Every record gets copied exactly, and no picture goes with it.

*** Given records ***

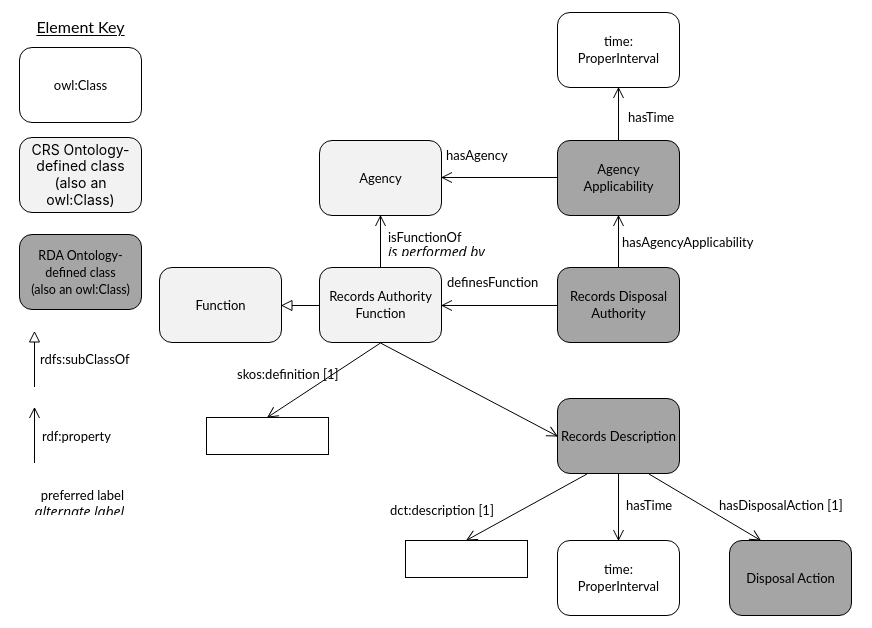
<!DOCTYPE html>
<html lang="en">
<head>
<meta charset="utf-8">
<title>Records authority ontology diagram</title>
<style>
:root {
  --ink: #000;
  --paper: #fff;
  --crs: #f2f2f2;
  --rda: #a5a5a5;
  --node-w: 123px;
  --node-h: 76px;
}
* { box-sizing: border-box; margin: 0; padding: 0; }
html, body { width: 872px; height: 628px; overflow: hidden; background: var(--paper); }
body { font: 13px/17px Lato, "Open Sans", sans-serif; color: var(--ink); }
.diagram { position: relative; width: 872px; height: 628px; overflow: hidden; }
.connectors { position: absolute; left: 0; top: 0; fill: none; stroke: var(--ink); stroke-width: 1; }
.connectors .hollow { fill: var(--paper); }

.node {
  display: flex; align-items: center; justify-content: center;
  width: var(--node-w); height: var(--node-h);
  border: 1px solid var(--ink); border-radius: 13px;
  background: var(--paper); text-align: center; white-space: nowrap;
}
.crs { background: var(--crs); }
.rda { background: var(--rda); }
.graph .node, .literal, .label { position: absolute; }
.literal { width: 123px; height: 38px; border: 1px solid var(--ink); background: var(--paper); }
.label { line-height: 18px; white-space: nowrap; }
.alternate {
  display: block; height: 13px; overflow: hidden;
  font: italic 14px/18px "Open Sans", "Noto Sans", sans-serif; white-space: nowrap;
}

.key {
  position: absolute; left: 19px; top: 17px; width: var(--node-w);
  display: grid; grid-template-rows: 30px 90px 97px 76px;
}
.key h1 { font-size: 16px; line-height: 20px; font-weight: 400; text-align: center; text-decoration: underline; text-underline-offset: 2px; }
.key .large { font: 14px/16.7px Inter, "Open Sans", sans-serif; }
.key .compact { font-size: 12.5px; }
.label-key { position: absolute; left: 19px; top: 487px; width: 105px; text-align: right; line-height: 17px; }
.label-key .alternate { height: 12px; margin-top: -1px; line-height: 17px; }
</style>
</head>
<body>
<main class="diagram">
  <svg class="connectors" width="872" height="628" viewBox="0 0 872 628" aria-hidden="true">
    <defs>
      <marker id="open-arrow" markerUnits="userSpaceOnUse" markerWidth="14" markerHeight="14" refX="11" refY="6" orient="auto">
        <path d="M1 1L11 6L1 11"/>
      </marker>
      <marker id="subclass-arrow" markerUnits="userSpaceOnUse" markerWidth="14" markerHeight="14" refX="11" refY="6" orient="auto">
        <path class="hollow" d="M1 1L11 6L1 11Z"/>
      </marker>
    </defs>
    <g marker-end="url(#open-arrow)">
      <path d="M34.5 463V408"/>
      <path d="M618.5 140V88"/>
      <path d="M618.5 267V216"/>
      <path d="M557 177.5H442"/>
      <path d="M557 305.5H442"/>
      <path d="M380.5 267V216"/>
      <path d="M380.5 343L268 417"/>
      <path d="M380.5 343L557 436"/>
      <path d="M587 474L467 540"/>
      <path d="M618.5 474V540"/>
      <path d="M649 474L760 540"/>
    </g>
    <g marker-end="url(#subclass-arrow)">
      <path d="M34.5 387V332"/>
      <path d="M319 305.5H282"/>
    </g>
  </svg>

  <section class="key">
    <h1>Element Key</h1>
    <div class="node">owl:Class</div>
    <div class="node crs large">CRS Ontology-<br>defined class<br>(also an<br>owl:Class)</div>
    <div class="node rda compact">RDA Ontology-<br>defined class<br>(also an owl:Class)</div>
  </section>
  <span class="label" style="left:40px;top:350px">rdfs:subClassOf</span>
  <span class="label" style="left:42px;top:427px">rdf:property</span>
  <div class="label-key">preferred label<span class="alternate">alternate label</span></div>

  <section class="graph">
    <div class="node" style="left:557px;top:12px">time:<br>ProperInterval</div>
    <div class="node crs" style="left:319px;top:140px">Agency</div>
    <div class="node rda" style="left:557px;top:140px">Agency<br>Applicability</div>
    <div class="node crs" style="left:159px;top:267px">Function</div>
    <div class="node crs" style="left:319px;top:267px">Records Authority<br>Function</div>
    <div class="node rda" style="left:557px;top:267px">Records Disposal<br>Authority</div>
    <div class="node rda" style="left:557px;top:398px">Records Description</div>
    <div class="node" style="left:557px;top:540px">time:<br>ProperInterval</div>
    <div class="node rda" style="left:729px;top:540px">Disposal Action</div>
    <div class="literal" style="left:206px;top:417px"></div>
    <div class="literal" style="left:405px;top:540px"></div>

    <span class="label" style="left:628px;top:108px">hasTime</span>
    <span class="label" style="left:446px;top:146px">hasAgency</span>
    <span class="label" style="left:622px;top:233px">hasAgencyApplicability</span>
    <span class="label" style="left:388px;top:228px">isFunctionOf</span>
    <span class="label alternate" style="left:388px;top:243px">is performed by</span>
    <span class="label" style="left:447px;top:273px">definesFunction</span>
    <span class="label" style="left:237px;top:365px">skos:definition [1]</span>
    <span class="label" style="left:390px;top:501px">dct:description [1]</span>
    <span class="label" style="left:626px;top:496px">hasTime</span>
    <span class="label" style="left:719px;top:496px">hasDisposalAction [1]</span>
  </section>
</main>
</body>
</html>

***

**Exercise solution:**
<!DOCTYPE html>
<html lang="en">
<head>
<meta charset="utf-8">
<title>Records authority ontology diagram</title>
<style>
:root {
  --ink: #000;
  --paper: #fff;
  --crs: #f2f2f2;
  --rda: #a5a5a5;
  --node-w: 123px;
  --node-h: 76px;
}
* { box-sizing: border-box; margin: 0; padding: 0; }
html, body { width: 872px; height: 628px; overflow: hidden; background: var(--paper); }
body { font: 13px/17px Lato, "Open Sans", sans-serif; color: var(--ink); }
.diagram { position: relative; width: 872px; height: 628px; overflow: hidden; }
.connectors { position: absolute; left: 0; top: 0; fill: none; stroke: var(--ink); stroke-width: 1; }
.connectors .hollow { fill: var(--paper); }

.node {
  display: flex; align-items: center; justify-content: center;
  width: var(--node-w); height: var(--node-h);
  border: 1px solid var(--ink); border-radius: 13px;
  background: var(--paper); text-align: center; white-space: nowrap;
}
.crs { background: var(--crs); }
.rda { background: var(--rda); }
.graph .node, .literal, .label { position: absolute; }
.literal { width: 123px; height: 38px; border: 1px solid var(--ink); background: var(--paper); }
.label { line-height: 18px; white-space: nowrap; }
.alternate {
  display: block; height: 13px; overflow: hidden;
  font: italic 14px/18px "Open Sans", "Noto Sans", sans-serif; white-space: nowrap;
}

.key {
  position: absolute; left: 19px; top: 17px; width: var(--node-w);
  display: grid; grid-template-rows: 30px 90px 97px 76px;
}
.key h1 { font-size: 16px; line-height: 20px; font-weight: 400; text-align: center; text-decoration: underline; text-underline-offset: 2px; }
.key .large { font: 14px/16.7px Inter, "Open Sans", sans-serif; }
.key .compact { font-size: 12.5px; }
.label-key { position: absolute; left: 19px; top: 487px; width: 105px; text-align: right; line-height: 17px; }
.label-key .alternate { height: 12px; margin-top: -1px; line-height: 17px; }
</style>
</head>
<body>
<main class="diagram">
  <svg class="connectors" width="872" height="628" viewBox="0 0 872 628" aria-hidden="true">
    <defs>
      <marker id="open-arrow" markerUnits="userSpaceOnUse" markerWidth="14" markerHeight="14" refX="11" refY="6" orient="auto">
        <path d="M1 1L11 6L1 11"/>
      </marker>
      <marker id="subclass-arrow" markerUnits="userSpaceOnUse" markerWidth="14" markerHeight="14" refX="11" refY="6" orient="auto">
        <path class="hollow" d="M1 1L11 6L1 11Z"/>
      </marker>
    </defs>
    <g marker-end="url(#open-arrow)">
      <path d="M34.5 463V408"/>
      <path d="M618.5 140V88"/>
      <path d="M618.5 267V216"/>
      <path d="M557 177.5H442"/>
      <path d="M557 305.5H442"/>
      <path d="M380.5 267V216"/>
      <path d="M380.5 343L268 417"/>
      <path d="M380.5 343L557 436"/>
      <path d="M587 474L467 540"/>
      <path d="M618.5 474V540"/>
      <path d="M649 474L760 540"/>
    </g>
    <g marker-end="url(#subclass-arrow)">
      <path d="M34.5 387V332"/>
      <path d="M319 305.5H282"/>
    </g>
  </svg>

  <section class="key">
    <h1>Element Key</h1>
    <div class="node">owl:Class</div>
    <div class="node crs large">CRS Ontology-<br>defined class<br>(also an<br>owl:Class)</div>
    <div class="node rda compact">RDA Ontology-<br>defined class<br>(also an owl:Class)</div>
  </section>
  <span class="label" style="left:40px;top:350px">rdfs:subClassOf</span>
  <span class="label" style="left:42px;top:427px">rdf:property</span>
  <div class="label-key">preferred label<span class="alternate">alternate label</span></div>

  <section class="graph">
    <div class="node" style="left:557px;top:12px">time:<br>ProperInterval</div>
    <div class="node crs" style="left:319px;top:140px">Agency</div>
    <div class="node rda" style="left:557px;top:140px">Agency<br>Applicability</div>
    <div class="node crs" style="left:159px;top:267px">Function</div>
    <div class="node crs" style="left:319px;top:267px">Records Authority<br>Function</div>
    <div class="node rda" style="left:557px;top:267px">Records Disposal<br>Authority</div>
    <div class="node rda" style="left:557px;top:398px">Records Description</div>
    <div class="node" style="left:557px;top:540px">time:<br>ProperInterval</div>
    <div class="node rda" style="left:729px;top:540px">Disposal Action</div>
    <div class="literal" style="left:206px;top:417px"></div>
    <div class="literal" style="left:405px;top:540px"></div>

    <span class="label" style="left:628px;top:108px">hasTime</span>
    <span class="label" style="left:446px;top:146px">hasAgency</span>
    <span class="label" style="left:622px;top:233px">hasAgencyApplicability</span>
    <span class="label" style="left:388px;top:228px">isFunctionOf</span>
    <span class="label alternate" style="left:388px;top:243px">is performed by</span>
    <span class="label" style="left:447px;top:273px">definesFunction</span>
    <span class="label" style="left:237px;top:365px">skos:definition [1]</span>
    <span class="label" style="left:390px;top:501px">dct:description [1]</span>
    <span class="label" style="left:626px;top:496px">hasTime</span>
    <span class="label" style="left:719px;top:496px">hasDisposalAction [1]</span>
  </section>
</main>
</body>
</html>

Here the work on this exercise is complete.